_How to complete this task_:
Find every line in the records below that contains the word "width", and copy each such line.

Stored dataset items
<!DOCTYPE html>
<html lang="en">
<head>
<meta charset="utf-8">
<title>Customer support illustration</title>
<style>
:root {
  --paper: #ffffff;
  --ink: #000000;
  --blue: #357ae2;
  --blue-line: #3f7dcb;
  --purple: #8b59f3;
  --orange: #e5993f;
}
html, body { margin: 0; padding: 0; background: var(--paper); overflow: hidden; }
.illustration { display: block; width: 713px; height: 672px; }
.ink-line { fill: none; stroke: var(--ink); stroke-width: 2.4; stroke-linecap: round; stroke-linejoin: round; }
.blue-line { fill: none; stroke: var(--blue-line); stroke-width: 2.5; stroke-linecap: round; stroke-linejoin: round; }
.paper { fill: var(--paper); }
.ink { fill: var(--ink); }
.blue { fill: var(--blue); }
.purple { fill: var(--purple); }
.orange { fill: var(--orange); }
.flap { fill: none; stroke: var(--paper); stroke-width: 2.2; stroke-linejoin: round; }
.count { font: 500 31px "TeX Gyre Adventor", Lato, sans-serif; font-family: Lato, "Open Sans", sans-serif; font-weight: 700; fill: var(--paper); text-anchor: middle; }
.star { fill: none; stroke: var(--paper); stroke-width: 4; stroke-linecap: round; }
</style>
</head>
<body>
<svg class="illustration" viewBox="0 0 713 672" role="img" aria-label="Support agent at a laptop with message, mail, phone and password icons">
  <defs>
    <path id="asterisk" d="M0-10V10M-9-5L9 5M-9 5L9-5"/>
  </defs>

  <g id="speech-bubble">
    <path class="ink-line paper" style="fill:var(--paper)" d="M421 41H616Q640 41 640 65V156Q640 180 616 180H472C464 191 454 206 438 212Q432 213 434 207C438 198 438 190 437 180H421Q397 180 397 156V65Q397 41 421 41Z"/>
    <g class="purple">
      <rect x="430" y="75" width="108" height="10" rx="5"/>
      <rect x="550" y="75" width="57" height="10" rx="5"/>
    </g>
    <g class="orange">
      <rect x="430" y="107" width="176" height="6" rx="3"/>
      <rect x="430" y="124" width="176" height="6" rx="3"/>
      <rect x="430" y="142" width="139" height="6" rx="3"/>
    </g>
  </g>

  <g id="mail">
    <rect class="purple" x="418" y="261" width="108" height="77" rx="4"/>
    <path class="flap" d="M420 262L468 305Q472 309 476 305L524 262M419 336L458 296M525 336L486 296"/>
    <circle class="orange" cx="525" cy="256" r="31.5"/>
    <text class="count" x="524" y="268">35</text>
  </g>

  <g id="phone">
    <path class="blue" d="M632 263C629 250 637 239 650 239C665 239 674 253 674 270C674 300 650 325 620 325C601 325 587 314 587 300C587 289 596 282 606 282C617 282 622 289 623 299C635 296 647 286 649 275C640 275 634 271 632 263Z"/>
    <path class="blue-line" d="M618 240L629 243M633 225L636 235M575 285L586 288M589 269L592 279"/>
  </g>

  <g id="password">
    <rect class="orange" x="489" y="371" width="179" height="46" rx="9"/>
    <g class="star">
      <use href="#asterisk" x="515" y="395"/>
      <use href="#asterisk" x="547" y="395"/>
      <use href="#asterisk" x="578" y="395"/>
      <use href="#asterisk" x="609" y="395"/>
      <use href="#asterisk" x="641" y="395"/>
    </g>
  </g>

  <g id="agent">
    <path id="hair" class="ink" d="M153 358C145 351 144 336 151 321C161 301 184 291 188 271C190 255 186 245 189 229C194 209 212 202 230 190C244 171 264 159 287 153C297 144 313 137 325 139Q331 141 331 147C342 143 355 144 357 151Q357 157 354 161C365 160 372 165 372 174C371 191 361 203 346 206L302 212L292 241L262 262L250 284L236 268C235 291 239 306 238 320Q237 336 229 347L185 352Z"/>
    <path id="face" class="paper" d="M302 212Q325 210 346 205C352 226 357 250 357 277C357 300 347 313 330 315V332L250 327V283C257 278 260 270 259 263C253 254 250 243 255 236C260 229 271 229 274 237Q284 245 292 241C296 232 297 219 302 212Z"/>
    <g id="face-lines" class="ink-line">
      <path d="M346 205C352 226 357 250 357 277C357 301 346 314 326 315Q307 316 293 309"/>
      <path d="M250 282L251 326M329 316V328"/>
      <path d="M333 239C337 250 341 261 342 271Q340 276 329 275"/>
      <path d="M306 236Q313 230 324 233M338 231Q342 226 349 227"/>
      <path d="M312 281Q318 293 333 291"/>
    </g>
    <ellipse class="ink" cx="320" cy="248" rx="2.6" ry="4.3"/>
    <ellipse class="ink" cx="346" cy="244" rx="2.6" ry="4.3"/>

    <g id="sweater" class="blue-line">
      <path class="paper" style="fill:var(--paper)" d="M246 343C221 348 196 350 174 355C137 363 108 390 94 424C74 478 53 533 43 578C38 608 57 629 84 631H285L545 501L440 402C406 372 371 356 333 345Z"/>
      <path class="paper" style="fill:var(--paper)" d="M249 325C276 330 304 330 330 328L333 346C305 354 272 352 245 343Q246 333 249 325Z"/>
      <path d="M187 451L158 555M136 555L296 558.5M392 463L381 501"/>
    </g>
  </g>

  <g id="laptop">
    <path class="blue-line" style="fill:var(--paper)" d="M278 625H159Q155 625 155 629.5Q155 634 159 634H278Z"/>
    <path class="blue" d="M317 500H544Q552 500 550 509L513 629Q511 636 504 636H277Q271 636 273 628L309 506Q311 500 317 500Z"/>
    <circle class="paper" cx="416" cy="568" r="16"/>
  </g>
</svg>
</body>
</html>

_Answer space_:
.illustration { display: block; width: 713px; height: 672px; }
.ink-line { fill: none; stroke: var(--ink); stroke-width: 2.4; stroke-linecap: round; stroke-linejoin: round; }
.blue-line { fill: none; stroke: var(--blue-line); stroke-width: 2.5; stroke-linecap: round; stroke-linejoin: round; }
.flap { fill: none; stroke: var(--paper); stroke-width: 2.2; stroke-linejoin: round; }
.star { fill: none; stroke: var(--paper); stroke-width: 4; stroke-linecap: round; }
      <rect x="430" y="75" width="108" height="10" rx="5"/>
      <rect x="550" y="75" width="57" height="10" rx="5"/>
      <rect x="430" y="107" width="176" height="6" rx="3"/>
      <rect x="430" y="124" width="176" height="6" rx="3"/>
      <rect x="430" y="142" width="139" height="6" rx="3"/>
    <rect class="purple" x="418" y="261" width="108" height="77" rx="4"/>
    <rect class="orange" x="489" y="371" width="179" height="46" rx="9"/>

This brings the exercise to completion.